INSTRUCTIONS FOR THE TASK ::
Check each line of the data below for the word "count", then extract the ones that have it.

Dataset entries ::
+ + + + +

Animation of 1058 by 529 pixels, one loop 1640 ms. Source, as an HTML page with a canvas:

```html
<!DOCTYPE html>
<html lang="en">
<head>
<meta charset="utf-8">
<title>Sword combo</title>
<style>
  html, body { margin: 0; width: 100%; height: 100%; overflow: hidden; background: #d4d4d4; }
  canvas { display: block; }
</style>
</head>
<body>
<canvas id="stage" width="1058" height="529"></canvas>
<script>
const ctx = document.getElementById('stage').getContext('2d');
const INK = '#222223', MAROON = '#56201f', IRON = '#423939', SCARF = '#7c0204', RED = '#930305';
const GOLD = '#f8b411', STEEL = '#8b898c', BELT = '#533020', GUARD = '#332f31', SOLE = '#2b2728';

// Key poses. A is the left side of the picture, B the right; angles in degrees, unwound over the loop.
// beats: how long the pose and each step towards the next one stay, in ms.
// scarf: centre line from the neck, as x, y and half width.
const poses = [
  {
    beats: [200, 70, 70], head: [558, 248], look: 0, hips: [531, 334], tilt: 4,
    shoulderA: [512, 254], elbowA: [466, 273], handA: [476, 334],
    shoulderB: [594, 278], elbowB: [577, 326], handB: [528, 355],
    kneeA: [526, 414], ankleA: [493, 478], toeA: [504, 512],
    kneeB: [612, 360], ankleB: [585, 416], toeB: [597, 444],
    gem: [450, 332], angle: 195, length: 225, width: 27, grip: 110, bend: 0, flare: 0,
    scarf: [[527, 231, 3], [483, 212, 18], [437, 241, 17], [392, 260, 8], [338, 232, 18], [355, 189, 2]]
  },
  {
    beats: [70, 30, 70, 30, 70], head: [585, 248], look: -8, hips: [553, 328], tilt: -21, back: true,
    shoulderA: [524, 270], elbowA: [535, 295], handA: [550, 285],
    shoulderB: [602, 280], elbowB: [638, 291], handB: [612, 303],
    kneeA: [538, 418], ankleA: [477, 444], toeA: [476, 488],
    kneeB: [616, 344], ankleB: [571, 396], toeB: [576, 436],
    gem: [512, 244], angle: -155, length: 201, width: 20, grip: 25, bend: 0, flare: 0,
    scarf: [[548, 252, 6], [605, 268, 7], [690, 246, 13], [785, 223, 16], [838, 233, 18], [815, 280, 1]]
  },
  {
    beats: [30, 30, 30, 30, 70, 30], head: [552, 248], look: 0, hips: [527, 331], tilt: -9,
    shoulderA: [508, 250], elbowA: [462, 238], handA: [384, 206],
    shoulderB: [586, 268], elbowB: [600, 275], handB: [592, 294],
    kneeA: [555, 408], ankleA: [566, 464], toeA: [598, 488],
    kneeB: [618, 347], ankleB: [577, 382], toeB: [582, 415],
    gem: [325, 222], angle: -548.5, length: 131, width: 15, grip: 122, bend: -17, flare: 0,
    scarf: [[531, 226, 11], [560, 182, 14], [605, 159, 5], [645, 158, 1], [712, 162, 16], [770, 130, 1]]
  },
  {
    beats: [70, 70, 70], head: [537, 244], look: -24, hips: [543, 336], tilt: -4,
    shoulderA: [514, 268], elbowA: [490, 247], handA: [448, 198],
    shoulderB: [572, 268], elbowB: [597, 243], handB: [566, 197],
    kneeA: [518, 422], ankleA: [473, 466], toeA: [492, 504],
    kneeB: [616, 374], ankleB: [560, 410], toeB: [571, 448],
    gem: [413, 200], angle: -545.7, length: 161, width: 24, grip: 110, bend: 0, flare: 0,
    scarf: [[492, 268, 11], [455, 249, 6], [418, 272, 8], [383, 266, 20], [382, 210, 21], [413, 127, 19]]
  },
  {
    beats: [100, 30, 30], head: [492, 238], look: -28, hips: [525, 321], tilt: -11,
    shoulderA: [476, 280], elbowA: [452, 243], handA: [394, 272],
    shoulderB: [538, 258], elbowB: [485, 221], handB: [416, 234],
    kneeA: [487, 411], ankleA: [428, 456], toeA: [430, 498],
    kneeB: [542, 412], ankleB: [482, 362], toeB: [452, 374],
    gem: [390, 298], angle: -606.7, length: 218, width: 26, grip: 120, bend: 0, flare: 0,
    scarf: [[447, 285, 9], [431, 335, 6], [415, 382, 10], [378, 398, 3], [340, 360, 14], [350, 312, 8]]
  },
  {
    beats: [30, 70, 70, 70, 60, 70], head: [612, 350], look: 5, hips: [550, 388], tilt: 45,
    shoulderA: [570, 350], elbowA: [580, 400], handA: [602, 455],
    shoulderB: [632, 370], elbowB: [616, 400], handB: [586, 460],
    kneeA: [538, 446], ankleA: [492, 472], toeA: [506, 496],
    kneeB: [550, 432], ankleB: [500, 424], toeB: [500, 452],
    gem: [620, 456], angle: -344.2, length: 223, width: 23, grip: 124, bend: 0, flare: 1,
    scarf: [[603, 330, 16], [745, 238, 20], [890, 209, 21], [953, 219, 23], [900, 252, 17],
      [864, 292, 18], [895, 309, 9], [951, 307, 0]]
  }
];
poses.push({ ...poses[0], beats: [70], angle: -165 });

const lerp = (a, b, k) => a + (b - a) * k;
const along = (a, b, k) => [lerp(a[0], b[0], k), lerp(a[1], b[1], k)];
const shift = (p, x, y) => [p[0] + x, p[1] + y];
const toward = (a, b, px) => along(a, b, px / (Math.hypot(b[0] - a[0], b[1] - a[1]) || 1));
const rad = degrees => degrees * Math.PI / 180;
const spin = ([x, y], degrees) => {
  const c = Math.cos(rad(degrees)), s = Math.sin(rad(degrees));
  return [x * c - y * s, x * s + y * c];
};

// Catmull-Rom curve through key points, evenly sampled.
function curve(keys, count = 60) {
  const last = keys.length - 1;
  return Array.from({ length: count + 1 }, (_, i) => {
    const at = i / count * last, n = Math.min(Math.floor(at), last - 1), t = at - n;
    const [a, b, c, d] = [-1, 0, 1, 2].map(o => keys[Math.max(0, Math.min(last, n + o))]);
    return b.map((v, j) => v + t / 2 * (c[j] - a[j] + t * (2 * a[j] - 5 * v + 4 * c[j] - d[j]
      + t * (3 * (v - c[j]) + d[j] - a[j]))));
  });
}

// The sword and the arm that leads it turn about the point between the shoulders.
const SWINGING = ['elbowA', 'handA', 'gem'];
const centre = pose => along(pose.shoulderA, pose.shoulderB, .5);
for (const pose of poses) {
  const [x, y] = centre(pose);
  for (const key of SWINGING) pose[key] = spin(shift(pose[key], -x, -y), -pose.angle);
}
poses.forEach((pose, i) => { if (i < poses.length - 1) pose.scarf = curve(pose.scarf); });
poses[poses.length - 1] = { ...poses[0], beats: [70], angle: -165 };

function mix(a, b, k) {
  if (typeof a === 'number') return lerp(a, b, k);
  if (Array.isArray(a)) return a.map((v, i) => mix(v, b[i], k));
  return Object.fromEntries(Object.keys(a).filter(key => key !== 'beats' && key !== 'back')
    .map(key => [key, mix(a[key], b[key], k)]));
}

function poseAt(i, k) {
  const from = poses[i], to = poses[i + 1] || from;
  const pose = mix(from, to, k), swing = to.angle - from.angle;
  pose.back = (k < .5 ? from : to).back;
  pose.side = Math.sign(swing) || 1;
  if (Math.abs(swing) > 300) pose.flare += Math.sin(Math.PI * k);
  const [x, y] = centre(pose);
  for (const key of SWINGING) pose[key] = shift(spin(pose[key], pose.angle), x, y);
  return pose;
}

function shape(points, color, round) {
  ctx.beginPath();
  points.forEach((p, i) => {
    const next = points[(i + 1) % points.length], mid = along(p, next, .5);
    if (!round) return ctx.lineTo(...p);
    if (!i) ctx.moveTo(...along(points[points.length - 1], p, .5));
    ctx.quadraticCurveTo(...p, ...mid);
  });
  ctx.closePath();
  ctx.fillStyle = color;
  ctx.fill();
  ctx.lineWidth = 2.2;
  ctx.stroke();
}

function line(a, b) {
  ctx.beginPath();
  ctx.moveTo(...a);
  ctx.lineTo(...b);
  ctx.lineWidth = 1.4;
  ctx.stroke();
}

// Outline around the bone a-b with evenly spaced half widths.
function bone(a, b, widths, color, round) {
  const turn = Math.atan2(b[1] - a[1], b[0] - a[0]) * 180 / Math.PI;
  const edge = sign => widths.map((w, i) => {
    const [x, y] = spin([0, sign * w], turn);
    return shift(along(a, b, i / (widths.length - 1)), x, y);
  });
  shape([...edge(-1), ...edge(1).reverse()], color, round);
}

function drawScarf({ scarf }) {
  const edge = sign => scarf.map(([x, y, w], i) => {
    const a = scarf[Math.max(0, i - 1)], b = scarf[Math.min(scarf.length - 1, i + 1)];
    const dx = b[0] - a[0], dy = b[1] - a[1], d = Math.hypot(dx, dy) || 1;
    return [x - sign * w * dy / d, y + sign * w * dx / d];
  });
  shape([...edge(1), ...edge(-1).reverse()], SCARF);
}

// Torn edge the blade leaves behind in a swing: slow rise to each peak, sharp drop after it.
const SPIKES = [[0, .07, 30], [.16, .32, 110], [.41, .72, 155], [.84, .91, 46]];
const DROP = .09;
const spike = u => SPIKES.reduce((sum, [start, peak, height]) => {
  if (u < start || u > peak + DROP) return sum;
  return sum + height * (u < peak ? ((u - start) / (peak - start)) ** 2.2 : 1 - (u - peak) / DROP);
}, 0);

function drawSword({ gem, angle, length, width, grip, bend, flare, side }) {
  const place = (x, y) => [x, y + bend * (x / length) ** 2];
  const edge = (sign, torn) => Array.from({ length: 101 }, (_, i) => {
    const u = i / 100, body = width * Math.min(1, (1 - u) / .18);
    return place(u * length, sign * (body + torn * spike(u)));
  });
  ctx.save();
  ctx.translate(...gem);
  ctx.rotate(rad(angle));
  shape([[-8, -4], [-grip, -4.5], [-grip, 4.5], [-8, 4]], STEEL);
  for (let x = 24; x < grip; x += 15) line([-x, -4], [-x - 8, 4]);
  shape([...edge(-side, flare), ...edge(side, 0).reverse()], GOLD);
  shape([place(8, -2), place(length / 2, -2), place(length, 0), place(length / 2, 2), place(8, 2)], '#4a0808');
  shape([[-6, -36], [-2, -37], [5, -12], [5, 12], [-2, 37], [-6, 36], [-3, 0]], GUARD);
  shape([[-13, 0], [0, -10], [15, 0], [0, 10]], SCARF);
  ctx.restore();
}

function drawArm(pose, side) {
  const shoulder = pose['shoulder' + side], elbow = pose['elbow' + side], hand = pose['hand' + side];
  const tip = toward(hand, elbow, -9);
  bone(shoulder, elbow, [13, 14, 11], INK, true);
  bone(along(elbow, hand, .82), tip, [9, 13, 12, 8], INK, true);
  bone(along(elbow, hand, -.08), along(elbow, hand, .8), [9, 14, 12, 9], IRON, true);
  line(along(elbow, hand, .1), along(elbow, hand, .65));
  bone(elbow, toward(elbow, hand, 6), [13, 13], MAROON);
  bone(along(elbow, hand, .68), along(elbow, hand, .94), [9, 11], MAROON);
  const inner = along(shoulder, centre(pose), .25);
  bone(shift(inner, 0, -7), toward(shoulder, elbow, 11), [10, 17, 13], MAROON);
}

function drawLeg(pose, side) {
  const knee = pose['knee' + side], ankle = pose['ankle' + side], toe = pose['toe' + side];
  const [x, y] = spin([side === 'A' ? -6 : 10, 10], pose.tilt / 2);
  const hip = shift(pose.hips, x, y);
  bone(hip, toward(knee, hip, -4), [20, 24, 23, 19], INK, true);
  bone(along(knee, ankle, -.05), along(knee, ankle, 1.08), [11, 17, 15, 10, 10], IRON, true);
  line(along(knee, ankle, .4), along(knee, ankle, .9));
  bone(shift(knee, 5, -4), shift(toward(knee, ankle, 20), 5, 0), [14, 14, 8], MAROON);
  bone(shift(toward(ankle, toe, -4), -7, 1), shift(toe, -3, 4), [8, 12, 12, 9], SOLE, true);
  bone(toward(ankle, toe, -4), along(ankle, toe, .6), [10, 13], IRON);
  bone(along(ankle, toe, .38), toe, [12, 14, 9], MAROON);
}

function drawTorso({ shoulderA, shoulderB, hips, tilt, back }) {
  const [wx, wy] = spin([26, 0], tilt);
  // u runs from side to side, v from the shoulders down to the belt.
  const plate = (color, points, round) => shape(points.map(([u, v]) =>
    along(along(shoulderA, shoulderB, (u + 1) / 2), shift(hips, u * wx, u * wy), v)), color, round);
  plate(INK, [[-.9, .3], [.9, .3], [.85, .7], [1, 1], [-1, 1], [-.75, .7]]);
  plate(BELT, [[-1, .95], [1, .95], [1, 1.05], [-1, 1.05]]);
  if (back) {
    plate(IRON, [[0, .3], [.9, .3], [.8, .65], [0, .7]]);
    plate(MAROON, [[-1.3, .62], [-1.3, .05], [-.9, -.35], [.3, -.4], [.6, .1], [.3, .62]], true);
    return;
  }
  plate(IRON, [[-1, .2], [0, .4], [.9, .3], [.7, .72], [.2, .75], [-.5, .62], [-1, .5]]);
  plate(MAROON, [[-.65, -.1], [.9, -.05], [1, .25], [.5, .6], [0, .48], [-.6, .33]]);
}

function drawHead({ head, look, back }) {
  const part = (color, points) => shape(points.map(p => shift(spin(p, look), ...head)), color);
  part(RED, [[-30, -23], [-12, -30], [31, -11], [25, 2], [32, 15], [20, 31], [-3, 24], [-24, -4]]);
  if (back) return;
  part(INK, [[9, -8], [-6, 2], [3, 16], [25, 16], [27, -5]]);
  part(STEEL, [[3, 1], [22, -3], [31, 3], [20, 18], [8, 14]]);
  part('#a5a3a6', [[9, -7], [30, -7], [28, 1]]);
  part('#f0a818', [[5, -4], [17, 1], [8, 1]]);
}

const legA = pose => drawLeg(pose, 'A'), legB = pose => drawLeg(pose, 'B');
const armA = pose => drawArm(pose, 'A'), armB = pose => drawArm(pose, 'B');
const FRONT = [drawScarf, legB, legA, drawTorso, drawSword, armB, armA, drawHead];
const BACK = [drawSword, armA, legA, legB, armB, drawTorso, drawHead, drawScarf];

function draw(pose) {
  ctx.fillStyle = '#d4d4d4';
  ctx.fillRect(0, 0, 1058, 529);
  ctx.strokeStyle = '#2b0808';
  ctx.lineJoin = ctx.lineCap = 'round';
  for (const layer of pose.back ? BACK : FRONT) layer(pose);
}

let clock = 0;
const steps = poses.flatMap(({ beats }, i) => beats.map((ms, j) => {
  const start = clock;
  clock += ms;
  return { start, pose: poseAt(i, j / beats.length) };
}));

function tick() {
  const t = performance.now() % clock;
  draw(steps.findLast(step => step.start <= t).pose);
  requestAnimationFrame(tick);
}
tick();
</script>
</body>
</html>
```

+ + + + +

YOUR RESPONSE ::
function curve(keys, count = 60) {
  return Array.from({ length: count + 1 }, (_, i) => {
    const at = i / count * last, n = Math.min(Math.floor(at), last - 1), t = at - n;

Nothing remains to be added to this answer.